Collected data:

======

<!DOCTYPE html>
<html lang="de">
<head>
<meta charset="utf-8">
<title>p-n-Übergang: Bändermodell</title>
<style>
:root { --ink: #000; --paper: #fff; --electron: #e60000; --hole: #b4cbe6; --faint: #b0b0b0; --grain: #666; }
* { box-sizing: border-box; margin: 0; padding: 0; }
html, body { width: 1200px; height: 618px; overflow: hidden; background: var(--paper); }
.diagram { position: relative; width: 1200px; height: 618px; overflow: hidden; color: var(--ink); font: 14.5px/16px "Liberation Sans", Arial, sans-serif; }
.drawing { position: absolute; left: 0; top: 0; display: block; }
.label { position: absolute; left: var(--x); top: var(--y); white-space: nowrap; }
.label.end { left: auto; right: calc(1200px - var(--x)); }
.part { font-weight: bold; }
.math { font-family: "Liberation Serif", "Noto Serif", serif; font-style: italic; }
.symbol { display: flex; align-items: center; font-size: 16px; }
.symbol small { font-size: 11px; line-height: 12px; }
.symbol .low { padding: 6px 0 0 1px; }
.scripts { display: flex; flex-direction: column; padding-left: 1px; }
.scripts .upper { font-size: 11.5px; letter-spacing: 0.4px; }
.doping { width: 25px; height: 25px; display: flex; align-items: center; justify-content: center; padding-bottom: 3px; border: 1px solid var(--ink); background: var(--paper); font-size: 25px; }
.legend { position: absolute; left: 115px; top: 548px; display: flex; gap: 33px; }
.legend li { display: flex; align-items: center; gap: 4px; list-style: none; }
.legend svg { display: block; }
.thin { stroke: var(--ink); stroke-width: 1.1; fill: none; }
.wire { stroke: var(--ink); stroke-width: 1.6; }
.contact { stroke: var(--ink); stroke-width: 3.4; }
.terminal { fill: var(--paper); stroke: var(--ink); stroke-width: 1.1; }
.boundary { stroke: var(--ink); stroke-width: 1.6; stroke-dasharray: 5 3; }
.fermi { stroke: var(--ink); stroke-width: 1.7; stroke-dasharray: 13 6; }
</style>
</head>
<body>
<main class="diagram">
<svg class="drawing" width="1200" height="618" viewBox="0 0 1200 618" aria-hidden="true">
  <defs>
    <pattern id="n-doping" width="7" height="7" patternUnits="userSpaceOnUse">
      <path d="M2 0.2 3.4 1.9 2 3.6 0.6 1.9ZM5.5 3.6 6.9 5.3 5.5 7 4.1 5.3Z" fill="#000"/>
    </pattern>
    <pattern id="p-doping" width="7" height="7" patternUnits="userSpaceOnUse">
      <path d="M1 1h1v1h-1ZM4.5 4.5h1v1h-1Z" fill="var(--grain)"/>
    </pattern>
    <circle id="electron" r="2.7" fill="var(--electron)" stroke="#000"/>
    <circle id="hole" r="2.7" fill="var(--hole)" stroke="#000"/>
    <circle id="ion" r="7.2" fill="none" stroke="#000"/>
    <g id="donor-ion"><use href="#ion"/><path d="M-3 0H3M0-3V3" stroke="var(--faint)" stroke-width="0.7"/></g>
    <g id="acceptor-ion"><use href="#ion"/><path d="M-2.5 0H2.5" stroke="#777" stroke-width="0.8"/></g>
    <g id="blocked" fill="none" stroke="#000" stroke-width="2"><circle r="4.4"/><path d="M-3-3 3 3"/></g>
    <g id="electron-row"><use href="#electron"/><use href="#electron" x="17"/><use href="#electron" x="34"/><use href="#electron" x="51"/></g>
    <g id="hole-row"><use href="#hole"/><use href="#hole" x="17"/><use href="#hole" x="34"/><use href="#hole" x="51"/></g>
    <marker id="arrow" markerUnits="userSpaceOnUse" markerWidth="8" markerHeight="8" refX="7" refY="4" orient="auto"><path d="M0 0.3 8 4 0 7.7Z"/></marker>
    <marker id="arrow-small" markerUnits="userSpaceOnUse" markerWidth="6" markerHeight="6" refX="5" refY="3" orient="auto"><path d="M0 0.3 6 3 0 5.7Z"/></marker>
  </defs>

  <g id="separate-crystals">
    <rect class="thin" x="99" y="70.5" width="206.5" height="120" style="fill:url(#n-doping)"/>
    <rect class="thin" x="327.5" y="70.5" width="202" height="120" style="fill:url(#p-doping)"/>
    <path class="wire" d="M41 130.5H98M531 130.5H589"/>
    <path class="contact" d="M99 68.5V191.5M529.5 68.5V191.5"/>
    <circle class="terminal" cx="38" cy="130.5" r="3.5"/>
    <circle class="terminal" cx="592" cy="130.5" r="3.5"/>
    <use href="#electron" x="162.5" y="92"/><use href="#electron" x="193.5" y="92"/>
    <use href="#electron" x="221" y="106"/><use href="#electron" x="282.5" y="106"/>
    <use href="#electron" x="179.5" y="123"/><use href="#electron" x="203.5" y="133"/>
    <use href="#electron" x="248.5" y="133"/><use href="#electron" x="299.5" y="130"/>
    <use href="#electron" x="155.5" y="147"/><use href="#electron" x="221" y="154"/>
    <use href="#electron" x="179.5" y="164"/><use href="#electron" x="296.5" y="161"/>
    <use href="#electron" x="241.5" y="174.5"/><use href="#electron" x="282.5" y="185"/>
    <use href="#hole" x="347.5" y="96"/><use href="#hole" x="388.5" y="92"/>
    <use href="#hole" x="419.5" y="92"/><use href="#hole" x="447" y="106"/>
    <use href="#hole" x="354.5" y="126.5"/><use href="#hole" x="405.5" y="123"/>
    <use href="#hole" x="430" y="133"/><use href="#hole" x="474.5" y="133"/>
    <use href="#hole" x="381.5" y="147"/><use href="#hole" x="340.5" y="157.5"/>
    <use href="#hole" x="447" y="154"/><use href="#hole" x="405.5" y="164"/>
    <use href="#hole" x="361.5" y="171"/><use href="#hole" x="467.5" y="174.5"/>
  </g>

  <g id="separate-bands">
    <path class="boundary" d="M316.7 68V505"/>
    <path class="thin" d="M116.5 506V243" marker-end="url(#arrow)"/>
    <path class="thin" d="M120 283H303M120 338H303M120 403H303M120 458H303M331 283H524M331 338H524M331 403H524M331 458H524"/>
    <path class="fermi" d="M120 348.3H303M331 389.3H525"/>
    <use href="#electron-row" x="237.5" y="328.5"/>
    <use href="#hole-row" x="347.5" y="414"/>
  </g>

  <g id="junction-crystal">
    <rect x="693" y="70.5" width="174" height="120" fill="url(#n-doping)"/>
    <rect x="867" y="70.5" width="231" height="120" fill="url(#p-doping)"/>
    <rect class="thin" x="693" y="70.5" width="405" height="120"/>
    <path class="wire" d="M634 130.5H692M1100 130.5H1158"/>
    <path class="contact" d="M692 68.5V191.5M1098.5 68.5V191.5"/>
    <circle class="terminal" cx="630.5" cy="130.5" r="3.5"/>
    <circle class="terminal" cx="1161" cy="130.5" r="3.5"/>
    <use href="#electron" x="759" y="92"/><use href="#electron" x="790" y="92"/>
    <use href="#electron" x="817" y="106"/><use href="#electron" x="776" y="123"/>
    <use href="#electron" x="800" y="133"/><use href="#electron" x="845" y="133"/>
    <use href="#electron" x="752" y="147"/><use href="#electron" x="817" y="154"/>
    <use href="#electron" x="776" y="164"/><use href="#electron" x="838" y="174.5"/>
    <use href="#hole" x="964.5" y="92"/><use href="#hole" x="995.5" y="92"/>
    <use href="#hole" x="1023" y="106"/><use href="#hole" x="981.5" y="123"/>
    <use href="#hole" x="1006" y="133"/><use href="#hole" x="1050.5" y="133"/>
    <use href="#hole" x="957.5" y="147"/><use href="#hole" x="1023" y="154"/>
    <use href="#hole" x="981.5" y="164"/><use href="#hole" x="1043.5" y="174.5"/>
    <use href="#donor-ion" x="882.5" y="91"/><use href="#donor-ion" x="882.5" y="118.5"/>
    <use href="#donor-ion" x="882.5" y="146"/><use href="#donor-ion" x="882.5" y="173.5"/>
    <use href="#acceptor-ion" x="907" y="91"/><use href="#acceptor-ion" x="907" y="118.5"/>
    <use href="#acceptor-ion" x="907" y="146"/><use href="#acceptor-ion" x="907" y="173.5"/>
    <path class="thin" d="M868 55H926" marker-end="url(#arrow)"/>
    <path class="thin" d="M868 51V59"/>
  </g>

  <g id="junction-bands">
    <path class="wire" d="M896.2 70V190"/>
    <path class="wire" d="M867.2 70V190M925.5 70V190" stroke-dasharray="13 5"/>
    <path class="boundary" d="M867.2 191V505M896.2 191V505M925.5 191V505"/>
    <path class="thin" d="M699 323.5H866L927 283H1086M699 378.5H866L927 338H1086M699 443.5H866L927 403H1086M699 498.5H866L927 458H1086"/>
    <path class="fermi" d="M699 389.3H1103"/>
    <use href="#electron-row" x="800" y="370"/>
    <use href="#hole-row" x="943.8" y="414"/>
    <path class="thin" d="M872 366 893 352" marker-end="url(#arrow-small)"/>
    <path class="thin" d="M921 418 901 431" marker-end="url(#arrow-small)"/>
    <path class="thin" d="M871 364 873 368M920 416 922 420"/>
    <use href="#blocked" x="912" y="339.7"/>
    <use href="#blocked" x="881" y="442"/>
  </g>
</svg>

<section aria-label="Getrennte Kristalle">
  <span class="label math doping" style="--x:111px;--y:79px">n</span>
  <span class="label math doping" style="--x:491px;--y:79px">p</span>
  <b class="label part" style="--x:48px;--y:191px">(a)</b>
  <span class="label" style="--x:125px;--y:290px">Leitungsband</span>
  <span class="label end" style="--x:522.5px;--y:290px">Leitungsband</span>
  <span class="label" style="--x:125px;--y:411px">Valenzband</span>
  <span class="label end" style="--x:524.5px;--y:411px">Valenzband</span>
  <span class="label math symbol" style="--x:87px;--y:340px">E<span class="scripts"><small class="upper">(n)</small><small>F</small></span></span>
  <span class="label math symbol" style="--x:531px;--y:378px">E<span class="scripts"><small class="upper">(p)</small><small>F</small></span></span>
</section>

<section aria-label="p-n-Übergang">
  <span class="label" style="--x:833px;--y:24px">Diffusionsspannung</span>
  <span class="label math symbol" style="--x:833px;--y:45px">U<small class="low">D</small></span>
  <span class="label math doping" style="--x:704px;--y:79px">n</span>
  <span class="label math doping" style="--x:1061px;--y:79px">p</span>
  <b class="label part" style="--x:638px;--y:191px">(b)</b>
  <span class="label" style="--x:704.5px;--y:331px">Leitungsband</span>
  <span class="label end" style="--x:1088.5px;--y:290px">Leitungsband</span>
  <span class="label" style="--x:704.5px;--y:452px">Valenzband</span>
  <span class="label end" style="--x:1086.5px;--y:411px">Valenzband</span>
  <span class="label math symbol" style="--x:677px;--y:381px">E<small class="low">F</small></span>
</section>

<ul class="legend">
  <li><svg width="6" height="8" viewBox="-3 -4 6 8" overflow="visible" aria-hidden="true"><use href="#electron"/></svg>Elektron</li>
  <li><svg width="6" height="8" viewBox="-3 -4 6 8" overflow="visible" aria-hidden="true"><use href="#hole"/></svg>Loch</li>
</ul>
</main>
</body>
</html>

======

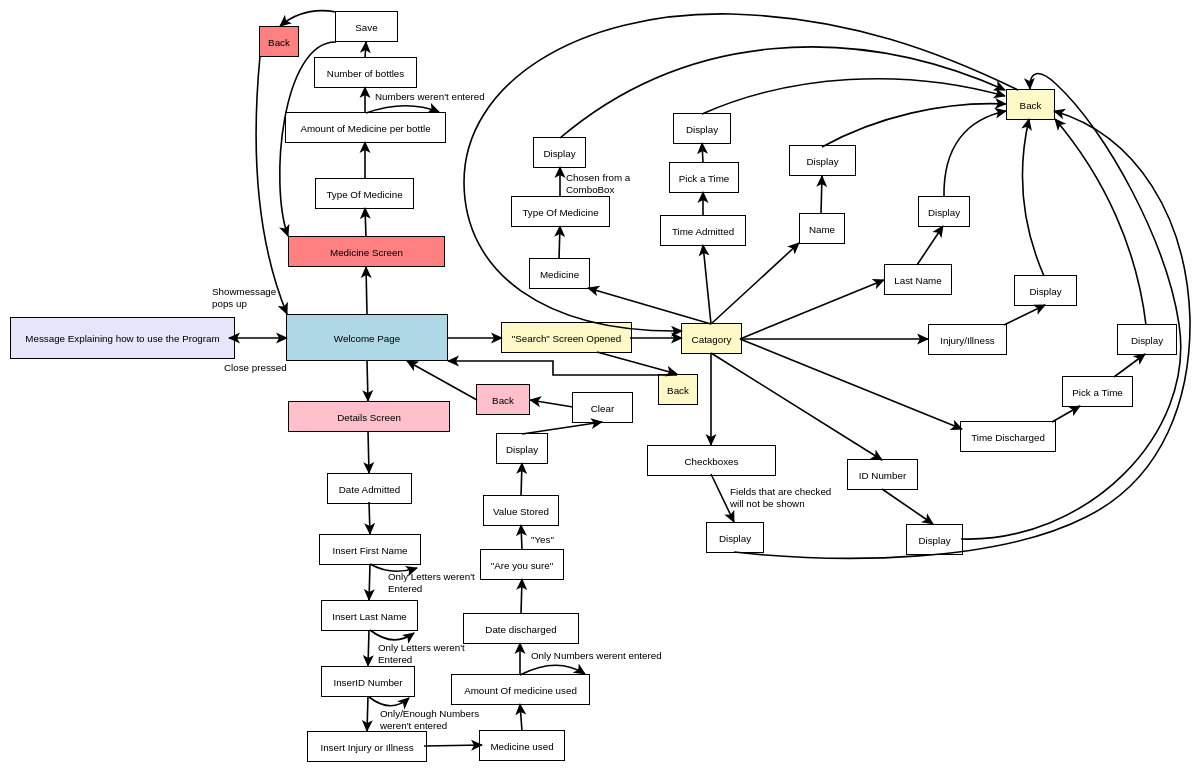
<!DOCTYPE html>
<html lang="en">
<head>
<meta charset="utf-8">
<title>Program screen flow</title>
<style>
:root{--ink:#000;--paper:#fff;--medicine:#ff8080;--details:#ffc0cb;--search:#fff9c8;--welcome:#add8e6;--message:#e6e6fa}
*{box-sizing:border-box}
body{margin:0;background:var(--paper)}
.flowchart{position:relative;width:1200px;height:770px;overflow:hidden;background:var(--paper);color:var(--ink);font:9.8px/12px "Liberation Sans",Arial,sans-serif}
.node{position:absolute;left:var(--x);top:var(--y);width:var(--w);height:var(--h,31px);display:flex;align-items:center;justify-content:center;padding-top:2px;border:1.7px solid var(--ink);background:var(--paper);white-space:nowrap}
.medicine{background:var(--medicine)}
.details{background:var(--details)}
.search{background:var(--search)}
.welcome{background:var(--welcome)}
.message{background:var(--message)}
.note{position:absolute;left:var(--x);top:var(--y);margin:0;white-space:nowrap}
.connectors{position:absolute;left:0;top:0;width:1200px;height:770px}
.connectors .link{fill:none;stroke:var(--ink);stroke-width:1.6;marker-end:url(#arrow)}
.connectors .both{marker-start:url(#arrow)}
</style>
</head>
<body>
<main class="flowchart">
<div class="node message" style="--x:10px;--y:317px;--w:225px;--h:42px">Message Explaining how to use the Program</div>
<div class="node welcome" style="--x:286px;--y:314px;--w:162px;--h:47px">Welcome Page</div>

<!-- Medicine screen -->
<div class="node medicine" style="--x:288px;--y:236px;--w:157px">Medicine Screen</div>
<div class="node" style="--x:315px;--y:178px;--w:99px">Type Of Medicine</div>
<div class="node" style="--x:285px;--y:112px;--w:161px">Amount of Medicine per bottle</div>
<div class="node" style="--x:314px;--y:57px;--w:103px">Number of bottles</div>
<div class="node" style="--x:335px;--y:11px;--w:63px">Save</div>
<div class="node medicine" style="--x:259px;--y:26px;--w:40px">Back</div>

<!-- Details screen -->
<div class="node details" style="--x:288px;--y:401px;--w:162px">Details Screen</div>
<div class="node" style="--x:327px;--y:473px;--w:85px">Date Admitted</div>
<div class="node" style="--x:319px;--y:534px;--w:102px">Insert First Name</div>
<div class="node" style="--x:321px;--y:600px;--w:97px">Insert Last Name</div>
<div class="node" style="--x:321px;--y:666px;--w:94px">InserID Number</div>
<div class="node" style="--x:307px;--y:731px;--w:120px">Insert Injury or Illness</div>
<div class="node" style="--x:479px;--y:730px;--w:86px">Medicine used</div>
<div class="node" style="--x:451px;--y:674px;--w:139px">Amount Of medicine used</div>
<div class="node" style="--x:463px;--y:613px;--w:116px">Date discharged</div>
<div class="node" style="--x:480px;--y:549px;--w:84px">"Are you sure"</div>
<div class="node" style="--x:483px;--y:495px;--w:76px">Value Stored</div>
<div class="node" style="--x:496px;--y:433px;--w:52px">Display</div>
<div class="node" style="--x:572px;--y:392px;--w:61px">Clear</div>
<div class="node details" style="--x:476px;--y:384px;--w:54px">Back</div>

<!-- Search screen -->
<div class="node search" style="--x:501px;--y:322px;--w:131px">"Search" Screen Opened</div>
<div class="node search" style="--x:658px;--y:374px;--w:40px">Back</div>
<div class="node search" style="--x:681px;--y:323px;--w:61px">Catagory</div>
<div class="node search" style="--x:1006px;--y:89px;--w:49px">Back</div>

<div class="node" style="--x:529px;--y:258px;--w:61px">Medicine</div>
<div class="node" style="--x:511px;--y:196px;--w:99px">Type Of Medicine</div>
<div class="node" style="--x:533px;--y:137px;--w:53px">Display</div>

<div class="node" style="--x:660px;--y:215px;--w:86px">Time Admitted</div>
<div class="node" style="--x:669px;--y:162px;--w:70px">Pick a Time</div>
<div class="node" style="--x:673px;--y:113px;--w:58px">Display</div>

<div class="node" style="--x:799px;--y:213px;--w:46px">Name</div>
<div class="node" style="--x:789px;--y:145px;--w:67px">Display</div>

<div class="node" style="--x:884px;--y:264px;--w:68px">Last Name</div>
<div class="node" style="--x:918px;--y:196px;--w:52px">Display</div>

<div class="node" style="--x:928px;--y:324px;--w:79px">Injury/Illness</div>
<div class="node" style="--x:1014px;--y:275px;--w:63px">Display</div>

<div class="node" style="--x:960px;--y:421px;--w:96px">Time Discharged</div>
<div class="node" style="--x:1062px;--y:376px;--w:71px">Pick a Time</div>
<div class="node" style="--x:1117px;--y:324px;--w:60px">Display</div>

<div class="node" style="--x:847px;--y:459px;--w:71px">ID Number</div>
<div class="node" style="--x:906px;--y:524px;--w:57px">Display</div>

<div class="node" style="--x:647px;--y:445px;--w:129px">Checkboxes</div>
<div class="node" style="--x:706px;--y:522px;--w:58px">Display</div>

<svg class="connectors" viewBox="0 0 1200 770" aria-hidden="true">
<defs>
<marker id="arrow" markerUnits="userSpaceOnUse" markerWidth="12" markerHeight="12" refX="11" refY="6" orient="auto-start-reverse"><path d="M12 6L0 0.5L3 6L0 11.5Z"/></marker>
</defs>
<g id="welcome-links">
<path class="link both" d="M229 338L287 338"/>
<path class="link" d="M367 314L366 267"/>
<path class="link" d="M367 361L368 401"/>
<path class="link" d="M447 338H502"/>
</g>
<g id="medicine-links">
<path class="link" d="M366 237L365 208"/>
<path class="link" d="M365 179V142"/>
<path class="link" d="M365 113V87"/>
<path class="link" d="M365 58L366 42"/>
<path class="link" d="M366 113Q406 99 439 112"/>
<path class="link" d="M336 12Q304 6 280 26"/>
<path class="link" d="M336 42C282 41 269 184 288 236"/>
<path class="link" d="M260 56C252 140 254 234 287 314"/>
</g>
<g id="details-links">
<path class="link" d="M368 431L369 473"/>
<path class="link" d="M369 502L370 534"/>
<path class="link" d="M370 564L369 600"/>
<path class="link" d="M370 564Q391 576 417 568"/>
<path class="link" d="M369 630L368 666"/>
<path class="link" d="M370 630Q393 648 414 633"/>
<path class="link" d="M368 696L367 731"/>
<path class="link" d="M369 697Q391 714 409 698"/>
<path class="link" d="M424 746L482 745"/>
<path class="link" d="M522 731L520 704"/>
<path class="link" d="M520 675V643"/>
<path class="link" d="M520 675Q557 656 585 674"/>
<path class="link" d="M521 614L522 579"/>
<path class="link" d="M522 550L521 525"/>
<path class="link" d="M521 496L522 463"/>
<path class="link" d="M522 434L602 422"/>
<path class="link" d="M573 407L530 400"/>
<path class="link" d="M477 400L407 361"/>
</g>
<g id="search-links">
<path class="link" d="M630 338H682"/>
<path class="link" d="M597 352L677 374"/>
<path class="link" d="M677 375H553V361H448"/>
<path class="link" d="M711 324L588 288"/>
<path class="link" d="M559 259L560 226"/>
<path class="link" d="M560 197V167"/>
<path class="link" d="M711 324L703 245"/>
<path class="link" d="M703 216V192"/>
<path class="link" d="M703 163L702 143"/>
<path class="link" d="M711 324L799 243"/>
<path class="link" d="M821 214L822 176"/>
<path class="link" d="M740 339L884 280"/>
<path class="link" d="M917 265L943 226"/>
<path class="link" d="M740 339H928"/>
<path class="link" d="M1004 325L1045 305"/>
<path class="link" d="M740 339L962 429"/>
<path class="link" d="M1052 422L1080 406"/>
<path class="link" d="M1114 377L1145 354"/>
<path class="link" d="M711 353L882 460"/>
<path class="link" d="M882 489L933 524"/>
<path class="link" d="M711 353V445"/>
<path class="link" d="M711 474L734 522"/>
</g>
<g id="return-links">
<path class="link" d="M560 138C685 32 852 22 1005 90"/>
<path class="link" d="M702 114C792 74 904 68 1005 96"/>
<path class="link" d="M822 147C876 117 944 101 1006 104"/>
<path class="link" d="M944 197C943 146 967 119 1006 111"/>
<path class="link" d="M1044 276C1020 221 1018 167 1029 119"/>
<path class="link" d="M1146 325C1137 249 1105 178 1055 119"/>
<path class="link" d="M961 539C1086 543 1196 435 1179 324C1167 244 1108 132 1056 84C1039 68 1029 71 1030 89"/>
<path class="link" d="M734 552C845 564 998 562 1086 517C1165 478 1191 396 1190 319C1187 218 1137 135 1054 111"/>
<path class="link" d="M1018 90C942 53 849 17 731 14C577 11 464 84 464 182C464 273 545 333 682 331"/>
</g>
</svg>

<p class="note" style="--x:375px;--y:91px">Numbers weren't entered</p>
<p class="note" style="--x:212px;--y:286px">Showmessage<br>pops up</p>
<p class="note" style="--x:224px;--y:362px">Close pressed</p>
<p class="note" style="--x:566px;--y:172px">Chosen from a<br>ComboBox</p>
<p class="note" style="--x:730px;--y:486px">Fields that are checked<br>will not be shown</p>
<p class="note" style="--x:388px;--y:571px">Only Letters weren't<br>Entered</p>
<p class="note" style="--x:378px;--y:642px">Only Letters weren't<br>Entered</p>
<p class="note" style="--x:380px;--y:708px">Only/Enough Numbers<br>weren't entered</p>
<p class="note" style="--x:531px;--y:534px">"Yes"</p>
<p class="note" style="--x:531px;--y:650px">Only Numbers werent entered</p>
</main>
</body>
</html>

======

Task details:
Every line above holding the string "circle" should be listed.

Task answer:
    <circle id="electron" r="2.7" fill="var(--electron)" stroke="#000"/>
    <circle id="hole" r="2.7" fill="var(--hole)" stroke="#000"/>
    <circle id="ion" r="7.2" fill="none" stroke="#000"/>
    <g id="blocked" fill="none" stroke="#000" stroke-width="2"><circle r="4.4"/><path d="M-3-3 3 3"/></g>
    <circle class="terminal" cx="38" cy="130.5" r="3.5"/>
    <circle class="terminal" cx="592" cy="130.5" r="3.5"/>
    <circle class="terminal" cx="630.5" cy="130.5" r="3.5"/>
    <circle class="terminal" cx="1161" cy="130.5" r="3.5"/>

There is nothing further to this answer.